Developing neutral legal standards for international contracts

  • 4 November 2015

The main purpose of this study is to deal with the issue of the lex mercatoria and/or general principles of law as a contractual solution for the choice of the governing law which can be used when no agreement on a domestic law is possible or appropriate.

When choosing the applicable law, parties may wish to agree on neutral solutions, instead of submitting the contract to the domestic law of one of the parties. When this is the case they may opt for the law of a third country or they may decide to submit their contract to a-national rules of law, such as “principles of law generally recognized in international trade”, “Unidroit Principles on International Commercial Contracts”, or other transnational rules.

ICC has followed this second approach in several of its model contracts by providing optional choice-of-law clauses referring to “principles of law generally recognized in international trade” in conjunction with the Unidroit Principles.

The Task Force which has prepared this study has been created, within the ICC Commission on Commercial Law and Practice, with the purpose of exploring the pro’s and con’s of choice-of-law clauses based on general principles of law and the Unidroit Principles and of clarifying the practical use that can be made of such solution in order to construe choice of law clauses which may help parties to escape the rigid alternative between “my law” or “your law”.

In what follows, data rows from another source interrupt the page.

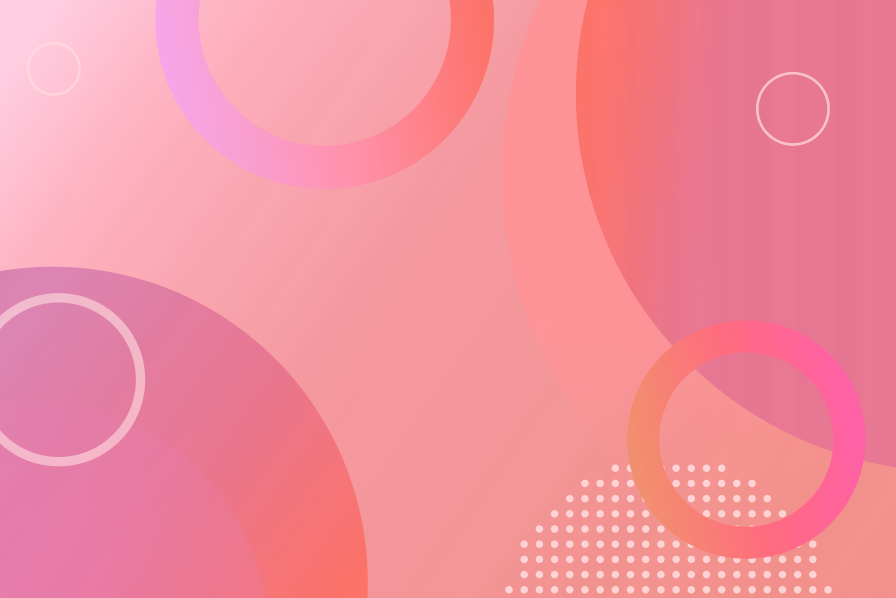
Write a WebGL 1 fragment shader that draws this background.

```glsl
precision highp float;
// Soft pink abstract background: large gradient discs, coloured rings, thin
// pale outlines and a dotted dome, all built from circle distances.
// Lengths are in canvas heights; layered sines add faint brushed streaks.

uniform vec2 u_resolution;

// Circles: centre x, centre y, radius
const vec3 HALO = vec3(1.543, 0.707, 0.703);
const vec3 RIGHT_DISC = vec3(1.596, 0.844, 0.633);
const vec3 LEFT_DISC = vec3(0.088, 0.027, 0.527);
const vec3 INNER_DISC = vec3(0.059, -0.064, 0.390);
const vec3 DOME = vec3(1.117, -0.044, 0.277);
const vec3 TOP_RING = vec3(0.543, 0.967, 0.247);
const vec3 LOW_RING = vec3(1.248, 0.265, 0.1725);
const vec3 LEFT_LINE = vec3(0.098, 0.365, 0.137);
const vec3 SMALL_LINE_A = vec3(0.090, 0.885, 0.043);
const vec3 SMALL_LINE_B = vec3(1.326, 0.818, 0.0596);

// Half widths of the rings
const float TOP_WIDTH = 0.0362;
const float LOW_WIDTH = 0.0268;
const float LEFT_WIDTH = 0.0078;
const float THIN_WIDTH = 0.0022;

// Dotted dome
const vec2 DOT_ORIGIN = vec2(1.029, 0.217);
const float DOT_STEP = 0.0254;
const float DOT_RADIUS = 0.0062;

// Colours
const vec3 BLUSH = vec3(1.00, 0.81, 0.89);
const vec3 PINK = vec3(0.995, 0.69, 0.745);
const vec3 ROSE = vec3(0.957, 0.595, 0.615);
const vec3 PEACH = vec3(0.95, 0.57, 0.55);
const vec3 HALO_PINK = vec3(1.00, 0.575, 0.59);
const vec3 CORAL = vec3(0.99, 0.45, 0.41);
const vec3 BERRY = vec3(0.905, 0.465, 0.575);
const vec3 MAUVE = vec3(0.86, 0.52, 0.70);
const vec3 ORCHID = vec3(0.91, 0.49, 0.70);
const vec3 LILAC = vec3(0.965, 0.65, 0.90);
const vec3 ORANGE = vec3(0.95, 0.56, 0.43);
const vec3 WARM_RED = vec3(1.00, 0.42, 0.50);
const vec3 HOT_PINK = vec3(1.00, 0.38, 0.65);
const vec3 PALE = vec3(1.00, 0.86, 0.87);

float circleDistance(vec2 p, vec3 c) {
  return length(p - c.xy) - c.z;
}

// Antialiased coverage of a signed distance
float cover(float d) {
  return clamp(0.5 - d * u_resolution.y, 0.0, 1.0);
}

float disc(vec2 p, vec3 c) {
  return cover(circleDistance(p, c));
}

float ring(vec2 p, vec3 c, float halfWidth) {
  return cover(abs(circleDistance(p, c)) - halfWidth);
}

// Three-stop gradient with its middle colour at t = 0.5
vec3 ramp(vec3 a, vec3 b, vec3 c, float t) {
  t = clamp(t, 0.0, 1.0) * 2.0;
  return mix(mix(a, b, min(t, 1.0)), c, max(t - 1.0, 0.0));
}

float streaks(float x) {
  return (sin(x * 23.0) + sin(x * 51.0 + 1.3) + 0.6 * sin(x * 117.0 + 2.1)) / 2.6;
}

float dots(vec2 p) {
  vec2 cell = floor((p - DOT_ORIGIN) / DOT_STEP + 0.5);
  vec2 centre = DOT_ORIGIN + cell * DOT_STEP;
  float inside = step(length(centre - DOME.xy), DOME.z);
  return inside * cover(length(p - centre) - DOT_RADIUS);
}

void main() {
  vec2 p = gl_FragCoord.xy / u_resolution.y;
  float diagonal = streaks(dot(p, vec2(0.82, -0.57)));

  // Backdrop, fading from the top left
  float t = dot(vec2(p.x, 1.0 - p.y), vec2(0.8, 0.6));
  vec3 color = mix(BLUSH, PINK, smoothstep(0.0, 0.4, t));
  color = mix(color, ROSE, smoothstep(0.25, 0.9, t));
  color = mix(color, PEACH, smoothstep(0.9, 1.6, t));
  color += 0.006 * diagonal;

  // Halo and large disc on the right
  float haloFade = smoothstep(0.15, 0.55, p.y);
  color = mix(color, HALO_PINK, disc(p, HALO) * haloFade * 0.9);
  float across = (p.x - 0.96 + 0.15 * (0.8 - p.y)) / 0.29;
  vec3 rightTint = mix(CORAL, BERRY, smoothstep(-0.1, 1.0, across));
  rightTint += 0.008 * streaks(p.x * 1.7);
  color = mix(color, rightTint, disc(p, RIGHT_DISC));

  // Large disc at the lower left, with a faint disc inside it
  float slant = dot(p - vec2(0.05, 0.5), vec2(0.78, -0.62)) / 0.72;
  vec3 leftTint = ramp(MAUVE, BERRY, CORAL, slant);
  leftTint = mix(leftTint, ORCHID, 0.55 * smoothstep(0.5, 0.0, length(p)));
  leftTint = mix(leftTint, ORCHID, 0.25 * disc(p, INNER_DISC));
  color = mix(color, leftTint + 0.006 * diagonal, disc(p, LEFT_DISC));

  // Dotted dome below the coloured rings
  color = mix(color, PALE, 0.88 * dots(p));
  vec2 q = (p - TOP_RING.xy) / TOP_RING.z;
  vec3 topTint = ramp(LILAC, vec3(1.0, 0.57, 0.67), CORAL, 0.5 + 0.46 * q.x + 0.08 * q.y);
  color = mix(color, topTint, ring(p, TOP_RING, TOP_WIDTH));
  q = (p - LOW_RING.xy) / LOW_RING.z;
  vec3 lowTint = ramp(ORANGE, WARM_RED, HOT_PINK, 0.5 + 0.45 * q.x + 0.1 * q.y);
  color = mix(color, lowTint, ring(p, LOW_RING, LOW_WIDTH));

  // Pale outlines
  color = mix(color, PALE, 0.62 * ring(p, LEFT_LINE, LEFT_WIDTH));
  float thin = max(ring(p, SMALL_LINE_A, THIN_WIDTH), ring(p, SMALL_LINE_B, THIN_WIDTH));
  color = mix(color, PALE, 0.75 * thin);

  gl_FragColor = vec4(color, 1.0);
}
```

The Task Force was chaired by Fabio Bortolotti (Italy) and Franco Silvano Toni di Cigoli (Italy) and has benefited from the active participation of the following Task Force members: Stefano Catelani (Switzerland), Bruce Collins (Australia), Gaby El Hakim (Bahrain), Richard Gwynne (UK), Philip Landolt (Switzerland), and Galyah NatanEpstein (Israel). ICC Secretariat oversight was provided by ICC Senior Policy Manager, Emily O’Connor (France).